The system, called IDAct, bridges the gap between the estimated 14.2 billion “smart” electronic devices that are currently part of the Internet of Things and the hundreds of billions of everyday nonsmart objects left out of the picture.

The researchers say it’s a key step toward creating a truly immersive IoT experience.

“Imagine a world where your pill bottle keeps track of your medication intake and a water glass monitors your hydration level,” says Alanson Sample, associate professor of electrical engineering and computer science at the University of Michigan and an author of a paper researchers recently presented at the iEEE RFID Conference in Phoenix, Arizona.

“Even your yoga mat is aware of your exercises and could adjust lighting, temperature, and background music accordingly.”

The technology could also have applications in elder care, where it could unobtrusively monitor medications and daily activities, helping seniors stay independent longer without the need for expensive and invasive live-in care.

Everything becomes a sensor

Using RFID readers and battery-free RFID tags that cost only a few cents, IDAct can sense the presence and movement of people in a room and detect the movement of objects with enough detail to determine, for example, whether you’ve moved a pill bottle or cooked a meal. The tags can attach to nearly any object in the form of a sticker, and RFID readers can be integrated into everyday objects like light bulbs.

“Given the ubiquity of these objects, there are significant opportunities in enhancing their sensing capabilities and creating interactive applications around them,” says lead author Hanchuan Li, a former graduate researcher in computer science and engineering at the University of Washington.

The technology accurately detected specific activities more than 96 percent of the time in a recent study.

“You could imagine assistive tools that could help the elderly stay in their own homes longer by monitoring their daily activities with this technology,” Sample says. “It could detect changes in eating, sleeping, or medication, for example, before the situation deteriorates and they end up in the emergency room.”
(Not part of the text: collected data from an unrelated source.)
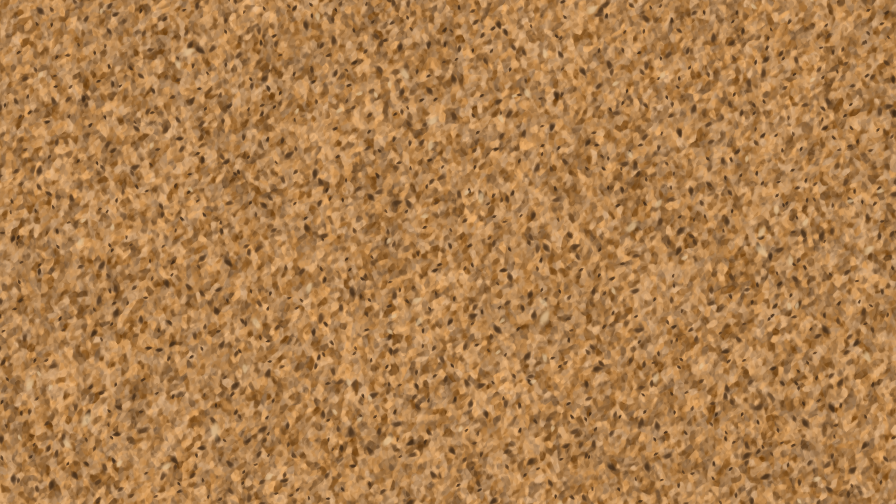
Give the GLSL for this texture, as a Shadertoy shader.

```glsl
#define GRAIN_DENSITY 86.0
#define CHIP_DENSITY 150.0
#define SPECK_DENSITY 36.0
#define FLAKE_DENSITY 25.0
#define SPECK_CHANCE 0.46
#define FLAKE_CHANCE 0.06
#define EDGE_HARDNESS 6.0
#define CHIP_STRENGTH 0.42
#define DARK_CORK vec3(0.46, 0.30, 0.135)
#define PALE_CORK vec3(0.855, 0.65, 0.43)
#define SPECK_COLOR vec3(0.23, 0.15, 0.08)
#define FLAKE_COLOR vec3(0.88, 0.75, 0.57)

// Three independent random values per cell and layer
vec3 hash3(vec2 cell, int layer) {
    uvec3 v = uvec3(ivec3(ivec2(cell), layer)) * 1664525u + 1013904223u;
    v.x += v.y * v.z; v.y += v.z * v.x; v.z += v.x * v.y;
    v ^= v >> 16u;
    v.x += v.y * v.z; v.y += v.z * v.x; v.z += v.x * v.y;
    return vec3(v >> 8u) / 16777216.0;
}

vec2 rotate(vec2 p, float angle) {
    float c = cos(angle), s = sin(angle);
    return vec2(c * p.x + s * p.y, c * p.y - s * p.x);
}

// Mostly steep grains with a wide spread of directions
float grainAngle(float random) {
    return 1.3 + (random - 0.5) * 2.2;
}

// Packed elongated grains with softly blended borders
vec3 grainColor(vec2 p, int layer) {
    vec2 base = floor(p);
    vec3 sum = vec3(0.0);
    float total = 0.0;
    for (int y = -2; y <= 2; y++)
    for (int x = -2; x <= 2; x++) {
        vec2 cell = base + vec2(x, y);
        vec3 place = hash3(cell, layer);
        vec3 look = hash3(cell, layer + 1);
        vec2 q = rotate(p - cell - place.xy, grainAngle(place.z));
        q *= vec2(0.70, 1.45);
        float weight = exp(-EDGE_HARDNESS * (dot(q, q) + 0.4 * look.z));
        vec3 color = mix(DARK_CORK, PALE_CORK, pow(look.x, 0.7));
        color += (look.y - 0.5) * vec3(0.045, -0.015, -0.09);
        sum += color * weight;
        total += weight;
    }
    return sum / max(total, 1e-9);
}

// Sparse soft fragments: x is coverage, y a random shade
vec2 fragments(vec2 p, float chance, int layer) {
    vec2 base = floor(p);
    vec2 result = vec2(0.0);
    for (int y = -1; y <= 1; y++)
    for (int x = -1; x <= 1; x++) {
        vec2 cell = base + vec2(x, y);
        vec3 place = hash3(cell, layer);
        vec3 look = hash3(cell, layer + 1);
        if (look.x > chance) continue;
        vec2 q = rotate(p - cell - place.xy, grainAngle(place.z));
        float radius = mix(0.11, 0.27, look.y * look.y);
        q /= radius * vec2(1.35, 0.75);
        float ragged = 0.18 * sin(2.3 * q.x + 6.283 * look.z) * sin(2.9 * q.y + 9.0 * look.y);
        float coverage = 1.0 - smoothstep(0.4, 1.5, length(q) + ragged);
        if (coverage > result.x) result = vec2(coverage, look.z);
    }
    return result;
}

// Smooth value noise for broad uneven tone
float patchNoise(vec2 p) {
    vec2 cell = floor(p), f = smoothstep(0.0, 1.0, fract(p));
    float low = mix(hash3(cell, 31).x, hash3(cell + vec2(1, 0), 31).x, f.x);
    float high = mix(hash3(cell + vec2(0, 1), 31).x, hash3(cell + 1.0, 31).x, f.x);
    return mix(low, high, f.y);
}

void mainImage(out vec4 fragColor, in vec2 fragCoord) {
    vec2 uv = fragCoord / iResolution.y;

    // Cork grains with smaller chips over them
    vec3 color = grainColor(uv * GRAIN_DENSITY, 1);
    vec3 chips = grainColor(uv * CHIP_DENSITY + 17.3, 5);
    color += CHIP_STRENGTH * (chips - mix(DARK_CORK, PALE_CORK, 0.59));
    color *= 1.0 + 0.05 * (patchNoise(uv * 8.0) - 0.5);

    // Dark bark specks and rare pale flakes
    vec2 speck = fragments(uv * SPECK_DENSITY, SPECK_CHANCE, 11);
    vec3 bark = SPECK_COLOR + speck.y * vec3(0.14, 0.10, 0.06);
    color = mix(color, bark, 0.85 * speck.x);
    vec2 flake = fragments(uv * FLAKE_DENSITY + 5.7, FLAKE_CHANCE, 21);
    color = mix(color, FLAKE_COLOR, 0.75 * flake.x);

    fragColor = vec4(clamp(color, 0.0, 1.0), 1.0);
}
```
How do RFID tags work?

RFID tags have been used for years to track objects in applications like shipping and theft prevention. The tags absorb just enough electromagnetic energy from the reader’s signal to broadcast a simple, unique code. In the past, the reader simply picked up this code to identify whether the object was present or not—on or off, signal or no signal.

IDAct improves on this by providing a more nuanced reading of the signal from the RFID tags. It can detect minute fluctuations in the signal coming back from tags to detect when an object is moved or whether a person is touching it. It can also detect changes in a room’s electromagnetic field to infer, for example, when a human is present.

“Every object causes electromagnetic interference in a specific way,” Sample says. “We can use that information, along with information from RFID tags, to get a very detailed picture of what’s going on in a given space.”

A machine learning algorithm an onsite computer runs then analyzes these improved signals to infer what’s happening in a room. In the testing phase, a laptop did this processing, but Sample envisions that researchers will eventually integrate the necessary hardware into the RFID reader itself.

The team tested the technology by outfitting a volunteer’s apartment with a series of RFID readers and then tagging household objects with RFID tags. They collected 26 hours of data from each room while users were present, and also collected two hours of data from empty rooms as a control.

The team now plans to look for industry partners that could build out the technology for use in elder care settings.

Additional researchers from the University of Washington and Intel Corp contributed to the work. Intel Labs supported the research.

Source: University of Michigan